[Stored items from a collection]
::::

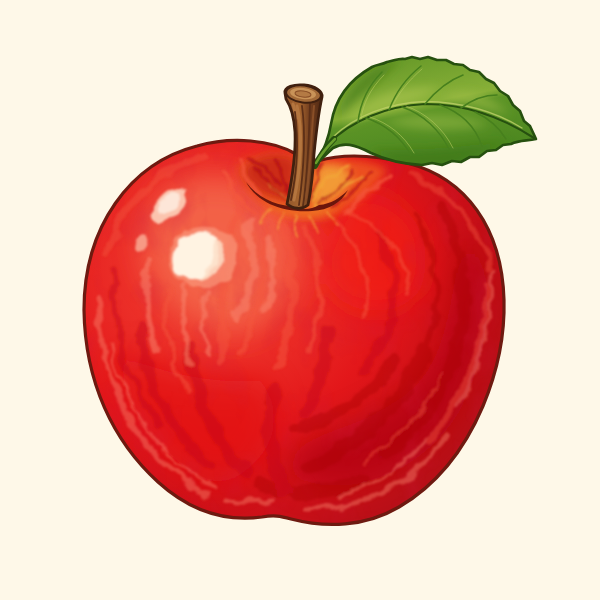
<!DOCTYPE html>
<html lang="en">
<head>
<meta charset="utf-8">
<title>Red apple</title>
<style>
:root {
  --paper: #fef8e8;
  --skin-line: #6e1a10;
  --red: #e3191b;
  --red-deep: #a80612;
  --red-dark: #bd0a14;
  --coral: #f4573c;
  --orange: #f08a25;
  --gold: #f3a83a;
  --shine: #fff3e2;
  --bark-line: #40200f;
  --bark-dark: #5c2f17;
  --bark: #8a4f27;
  --bark-light: #b87a42;
  --leaf-line: #26500f;
  --leaf-dark: #47801d;
  --leaf: #6a9f2b;
  --leaf-light: #a3c04a;
}
html, body { margin: 0; background: var(--paper); }
.canvas { display: block; width: 600px; height: 600px; overflow: hidden; background: var(--paper); }
.streaks path { fill: none; stroke-linecap: round; }
.deep { stroke: var(--red-deep); }
.dark { stroke: var(--red-dark); }
.coral { stroke: var(--coral); }
.gold { stroke: var(--gold); }
.pink { stroke: #f98a70; }
.veins path { fill: none; stroke-linecap: round; }
</style>
</head>
<body>
<svg class="canvas" viewBox="0 0 600 600" role="img" aria-label="Watercolour apple with a stem and a green leaf">
  <defs>
    <path id="apple-shape" d="M296 154C272 140 232 136 197 146C130 163 84 227 84 310C85 382 113 441 158 482C190 511 225 522 262 517C274 515 280 516 291 519C326 528 365 527 399 507C435 486 463 453 483 406C498 370 505 336 504 300C502 228 466 178 407 163C378 156 344 153 318 161Z"/>
    <path id="leaf-shape" d="M317 163C325 148 329 136 331 124C335 99 349 80 372 67C378 64 381 65 387 62C394 61 398 58 405 59L412 57L420 59L428 57L437 60L446 60L454 64L463 65L470 70L479 72L486 79L494 83L500 91L508 96L513 105L520 111L524 121L530 126L536 139C526 141 519 140 511 144L503 145L496 150L487 151L479 157L470 157L461 162L452 161L442 165L432 163L422 165C400 164 386 160 371 153C354 144 344 142 333 148Z"/>
    <path id="stem-shape" d="M285 93C284 87 294 84 304 85C315 86 323 91 322 97C318 115 316 134 314 154C313 173 311 190 308 205C302 210 293 209 287 204C292 180 296 155 295 132C294 116 290 105 286 99Z"/>
    <clipPath id="apple-clip"><use href="#apple-shape"/></clipPath>
    <clipPath id="leaf-clip"><use href="#leaf-shape"/></clipPath>
    <clipPath id="stem-clip"><use href="#stem-shape"/></clipPath>
    <radialGradient id="skin" gradientUnits="userSpaceOnUse" cx="215" cy="265" r="300">
      <stop offset="0" stop-color="#f4583f"/>
      <stop offset=".3" stop-color="#ec3029"/>
      <stop offset=".58" stop-color="#e3171a"/>
      <stop offset=".85" stop-color="#cb1018"/>
      <stop offset="1" stop-color="#b91018"/>
    </radialGradient>
    <linearGradient id="leaf-fill" gradientUnits="userSpaceOnUse" x1="410" y1="60" x2="430" y2="165">
      <stop offset="0" stop-color="#6b9c2a"/>
      <stop offset=".42" stop-color="#88b038"/>
      <stop offset=".5" stop-color="#5c9426"/>
      <stop offset="1" stop-color="#4b861f"/>
    </linearGradient>
    <linearGradient id="bark-fill">
      <stop offset="0" stop-color="#8f542a"/>
      <stop offset=".4" stop-color="#a5652f"/>
      <stop offset=".65" stop-color="#75401f"/>
      <stop offset="1" stop-color="#4f2812"/>
    </linearGradient>
    <filter id="soft" x="-30%" y="-30%" width="160%" height="160%"><feGaussianBlur stdDeviation="5"/></filter>
    <filter id="wide" x="-40%" y="-40%" width="180%" height="180%"><feGaussianBlur stdDeviation="15"/></filter>
    <filter id="brush" x="-10%" y="-10%" width="120%" height="120%">
      <feTurbulence type="fractalNoise" baseFrequency=".045" numOctaves="3" seed="8" result="grain"/>
      <feDisplacementMap in="SourceGraphic" in2="grain" scale="14" xChannelSelector="R" yChannelSelector="G"/>
      <feGaussianBlur stdDeviation="1.3"/>
    </filter>
    <filter id="wet-edge" x="-20%" y="-20%" width="140%" height="140%">
      <feTurbulence type="fractalNoise" baseFrequency=".07" numOctaves="2" seed="3" result="grain"/>
      <feDisplacementMap in="SourceGraphic" in2="grain" scale="9" xChannelSelector="R" yChannelSelector="G"/>
      <feGaussianBlur stdDeviation=".8"/>
    </filter>
    <filter id="wash" x="0" y="0" width="100%" height="100%">
      <feTurbulence type="fractalNoise" baseFrequency=".03 .02" numOctaves="4" seed="5"/>
      <feColorMatrix values="0 0 0 0 .62  0 0 0 0 .01  0 0 0 0 .05  2.6 0 0 0 -1.2"/>
    </filter>
  </defs>

  <g id="apple">
    <use href="#apple-shape" fill="url(#skin)"/>
    <g clip-path="url(#apple-clip)">
      <g id="body-shading" filter="url(#wide)">
        <path fill="#b00612" opacity=".75" d="M468 225C445 300 455 370 390 405C345 435 300 430 285 470C330 505 420 480 460 410C490 350 500 280 468 225Z"/>
        <path fill="#f5200f" opacity=".6" d="M350 190C410 190 440 240 420 290C390 330 320 310 320 260Z"/>
        <path fill="#f4674c" opacity=".85" d="M150 210C190 160 250 170 290 215C310 280 270 340 225 330C170 310 130 270 150 210Z"/>
        <path fill="#e30b10" opacity=".7" d="M115 350C150 370 210 385 260 380C300 430 250 480 215 485C160 460 125 410 115 350Z"/>
      </g>

      <rect x="80" y="130" width="430" height="400" filter="url(#wash)" opacity=".22"/>

      <g class="streaks" id="skin-streaks" filter="url(#brush)">
        <g opacity=".38" stroke-width="9">
          <path class="deep" d="M440 205C475 265 475 345 430 405"/>
          <path class="deep" d="M415 215C450 280 445 345 395 400" stroke-width="6"/>
          <path class="deep" d="M462 270C470 340 440 410 385 455" stroke-width="14"/>
          <path class="deep" d="M425 350C400 410 360 440 310 468" stroke-width="16"/>
          <path class="deep" d="M395 360C370 400 330 420 295 428" stroke-width="12"/>
          <path class="dark" d="M380 235C405 290 395 335 360 372"/>
          <path class="deep" d="M360 480C330 495 290 495 260 485" stroke-width="12"/>
          <path class="dark" d="M275 390C265 430 270 460 285 490" stroke-width="14"/>
          <path class="dark" d="M190 345C195 400 215 440 245 470" stroke-width="13"/>
          <path class="dark" d="M140 325C145 390 175 435 210 465" stroke-width="10"/>
          <path class="dark" d="M112 270C115 340 130 385 160 425" stroke-width="6"/>
          <path class="dark" d="M330 330C325 365 320 390 305 412" stroke-width="12"/>
        </g>
        <g opacity=".5" stroke-width="6">
          <path class="coral" d="M262 212C270 265 262 310 240 355"/>
          <path class="coral" d="M282 222C300 275 293 325 278 368" stroke-width="9"/>
          <path class="coral" d="M305 225C325 270 325 315 310 350" stroke-width="5"/>
          <path class="coral" d="M240 200C225 250 220 300 222 360" stroke-width="8"/>
          <path class="pink" d="M248 225C258 262 252 295 236 320" stroke-width="9"/>
          <path class="pink" d="M268 240C278 270 274 292 264 310" stroke-width="6"/>
          <path class="pink" d="M185 285C180 315 184 340 192 365" stroke-width="5"/>
          <path class="pink" d="M205 290C200 315 203 335 208 355" stroke-width="4"/>
          <path class="pink" d="M148 260C142 290 146 320 156 350" stroke-width="6"/>
          <path class="coral" d="M170 290C165 330 172 365 188 395" stroke-width="4"/>
          <path class="coral" d="M350 212C385 230 405 255 410 290" stroke-width="4"/>
          <path class="coral" d="M335 218C362 250 370 280 366 315" stroke-width="4"/>
        </g>
        <g opacity=".42" stroke-width="3">
          <path class="pink" d="M98 300C100 385 140 455 205 495" stroke-width="6"/>
          <path class="pink" d="M112 345C125 410 160 458 215 490"/>
          <path class="pink" d="M225 500C245 505 260 500 275 500" stroke-width="5"/>
          <path class="pink" d="M305 508C360 512 410 485 445 438" stroke-width="5"/>
          <path class="pink" d="M340 495C395 480 435 440 460 390"/>
          <path class="coral" d="M430 440C470 390 487 340 488 285" stroke-width="7"/>
          <path class="pink" d="M494 270C492 320 480 365 460 405" stroke-width="4"/>
          <path class="coral" d="M365 462C400 440 425 410 440 375"/>
          <path class="coral" d="M108 250C125 200 160 170 205 156" stroke-width="8"/>
          <path class="coral" d="M410 175C450 188 480 225 490 270" stroke-width="5"/>
        </g>
      </g>

      <g id="hollow">
        <path fill="#ee5a22" opacity=".85" filter="url(#soft)" d="M236 168C255 150 285 148 315 160C345 155 375 162 388 170C372 192 350 212 318 220C280 222 248 204 236 168Z"/>
        <path fill="#c32112" opacity=".8" filter="url(#soft)" d="M242 170C255 155 280 150 296 160L293 203C268 200 248 188 242 170Z"/>
        <path fill="var(--gold)" opacity=".85" filter="url(#soft)" d="M318 166C335 162 350 168 352 177C346 193 330 204 311 208Z"/>
        <path fill="var(--orange)" opacity=".85" filter="url(#soft)" d="M262 196C280 210 312 214 338 204C330 220 284 222 262 196Z"/>
        <g class="streaks" filter="url(#wet-edge)">
          <path class="gold" stroke-width="3" opacity=".7" d="M313 200C320 184 332 172 348 167M314 205C330 195 342 184 362 178M270 186C278 192 284 197 290 200"/>
          <path class="deep" stroke-width="3" opacity=".55" d="M322 164C319 178 315 190 311 200M352 172C344 186 332 195 318 203M254 166C264 180 276 192 289 201M275 160C280 174 286 186 291 194M372 172C358 186 346 200 330 207M250 158C262 165 273 176 281 185"/>
          <path class="coral" stroke-width="4" opacity=".7" d="M225 172C232 192 243 205 256 214M390 176C370 188 356 200 347 212M240 160C244 174 252 187 262 197"/>
          <path class="gold" stroke-width="2" opacity=".65" d="M283 214L278 229M296 216L296 234M311 216L317 232M327 212L338 226M270 209L260 222"/>
        </g>
        <path fill="#6b160c" d="M246 182C257 197 275 205 290 206C300 210 311 210 319 205C331 204 340 198 348 190C341 203 329 210 312 211C285 213 258 204 246 182Z"/>
      </g>

      <g id="highlights" filter="url(#wet-edge)">
        <path fill="#fa9b7f" opacity=".65" d="M174 240C184 226 205 224 224 230C238 238 240 262 229 280C215 291 190 288 176 278C166 268 167 251 174 240Z"/>
        <path fill="var(--shine)" d="M180 240C190 231 207 230 216 237C224 248 220 260 214 268C204 280 190 282 178 275C171 265 172 251 180 240Z"/>
        <path fill="#fde0c8" opacity=".85" d="M214 238C226 240 229 250 224 262C218 274 208 278 200 279C212 266 216 254 214 238Z"/>
        <path fill="#fbc4ae" d="M157 202C165 190 180 185 187 190C188 202 181 212 170 219C160 224 152 222 151 217C150 212 153 207 157 202Z"/>
        <path fill="#fde6d8" d="M160 203C167 194 177 190 182 193C181 202 174 210 165 214C158 216 156 210 160 203Z"/>
        <path fill="#f79a85" d="M141 236C146 232 150 235 148 241C146 248 141 254 137 251C135 246 137 240 141 236Z"/>
      </g>
    </g>
    <use href="#apple-shape" fill="none" stroke="var(--skin-line)" stroke-width="3.2" stroke-linejoin="round"/>
  </g>

  <g id="leaf">
    <use href="#leaf-shape" fill="url(#leaf-fill)"/>
    <g clip-path="url(#leaf-clip)">
      <g filter="url(#soft)">
        <path fill="var(--leaf-light)" opacity=".75" d="M345 125C365 95 400 85 440 88C415 105 380 108 345 125Z"/>
        <path fill="var(--leaf-light)" opacity=".6" d="M440 98C465 85 490 95 510 115C490 108 465 104 440 98Z"/>
        <path fill="#3c741a" opacity=".6" d="M335 120C345 85 375 65 400 60C380 80 360 95 335 120Z"/>
        <path fill="#3c741a" opacity=".55" d="M370 150C410 150 450 150 510 140L450 168H400Z"/>
        <path fill="var(--leaf-light)" opacity=".45" d="M385 122C420 112 460 112 490 125C455 132 420 132 385 122Z"/>
      </g>
      <g class="veins">
        <path stroke="var(--leaf-line)" stroke-width="2.2" d="M328 144C352 120 387 106 425 104C462 104 500 116 534 138"/>
        <path stroke="#c0d168" stroke-width="1.4" opacity=".8" d="M333 137C355 116 388 103 425 101.500C462 102 496 112 522 128"/>
        <path stroke="var(--leaf-dark)" stroke-width="1.600" d="M358 122C360 105 367 87 382 72M389 110C395 94 406 78 421 66M425 104C435 92 447 81 463 75M461 108C473 99 484 95 497 95M366 118C384 124 400 136 411 155M402 107C423 114 440 130 450 151M440 105C460 112 475 126 482 146M475 112C490 119 500 129 506 139"/>
        <path stroke="#b4ca60" stroke-width="1" opacity=".6" d="M361 119C363 104 370 89 384 75M392 107C398 94 408 81 422 69M370 117C388 123 404 135 414 153M406 106C426 113 443 128 453 148"/>
      </g>
    </g>
    <use href="#leaf-shape" fill="none" stroke="var(--leaf-line)" stroke-width="2.600" stroke-linejoin="round"/>
    <path fill="none" stroke="var(--leaf-line)" stroke-width="6" stroke-linecap="round" d="M315 166C320 156 326 147 334 139"/>
    <path fill="none" stroke="var(--leaf)" stroke-width="2.500" stroke-linecap="round" d="M316 163C321 154 327 147 335 139"/>
  </g>

  <g id="stem">
    <use href="#stem-shape" fill="url(#bark-fill)"/>
    <g clip-path="url(#stem-clip)" fill="none" stroke-linecap="round">
      <path stroke="var(--bark-light)" stroke-width="3" opacity=".85" d="M297 106C303 130 301 168 294 200M293 104L297 118"/>
      <path stroke="var(--bark-dark)" stroke-width="1.800" d="M302 106C306 135 304 168 299 205M310 104C309 140 308 172 303 206M295 112C299 142 297 172 291 200"/>
      <path stroke="var(--bark)" stroke-width="2" d="M314 106C311 135 311 165 306 198"/>
    </g>
    <use href="#stem-shape" fill="none" stroke="var(--bark-line)" stroke-width="2.800" stroke-linejoin="round"/>
    <g transform="rotate(7 303 94)">
      <ellipse cx="303.500" cy="94" rx="17.500" ry="8.500" fill="#a36a38" stroke="var(--bark-line)" stroke-width="2"/>
      <ellipse cx="303" cy="93.500" rx="13" ry="5.500" fill="#c99358"/>
      <ellipse cx="303" cy="94" rx="8" ry="3" fill="#b47a44" stroke="var(--bark)" stroke-width="1"/>
    </g>
  </g>
</svg>
</body>
</html>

::::

• What the exercise asks: Set down word for word the lines from the first entry through the line with "0; background: var(--paper);", both included, omitting pictures.

• Response area:
<!DOCTYPE html>
<html lang="en">
<head>
<meta charset="utf-8">
<title>Red apple</title>
<style>
:root {
  --paper: #fef8e8;
  --skin-line: #6e1a10;
  --red: #e3191b;
  --red-deep: #a80612;
  --red-dark: #bd0a14;
  --coral: #f4573c;
  --orange: #f08a25;
  --gold: #f3a83a;
  --shine: #fff3e2;
  --bark-line: #40200f;
  --bark-dark: #5c2f17;
  --bark: #8a4f27;
  --bark-light: #b87a42;
  --leaf-line: #26500f;
  --leaf-dark: #47801d;
  --leaf: #6a9f2b;
  --leaf-light: #a3c04a;
}
html, body { margin: 0; background: var(--paper); }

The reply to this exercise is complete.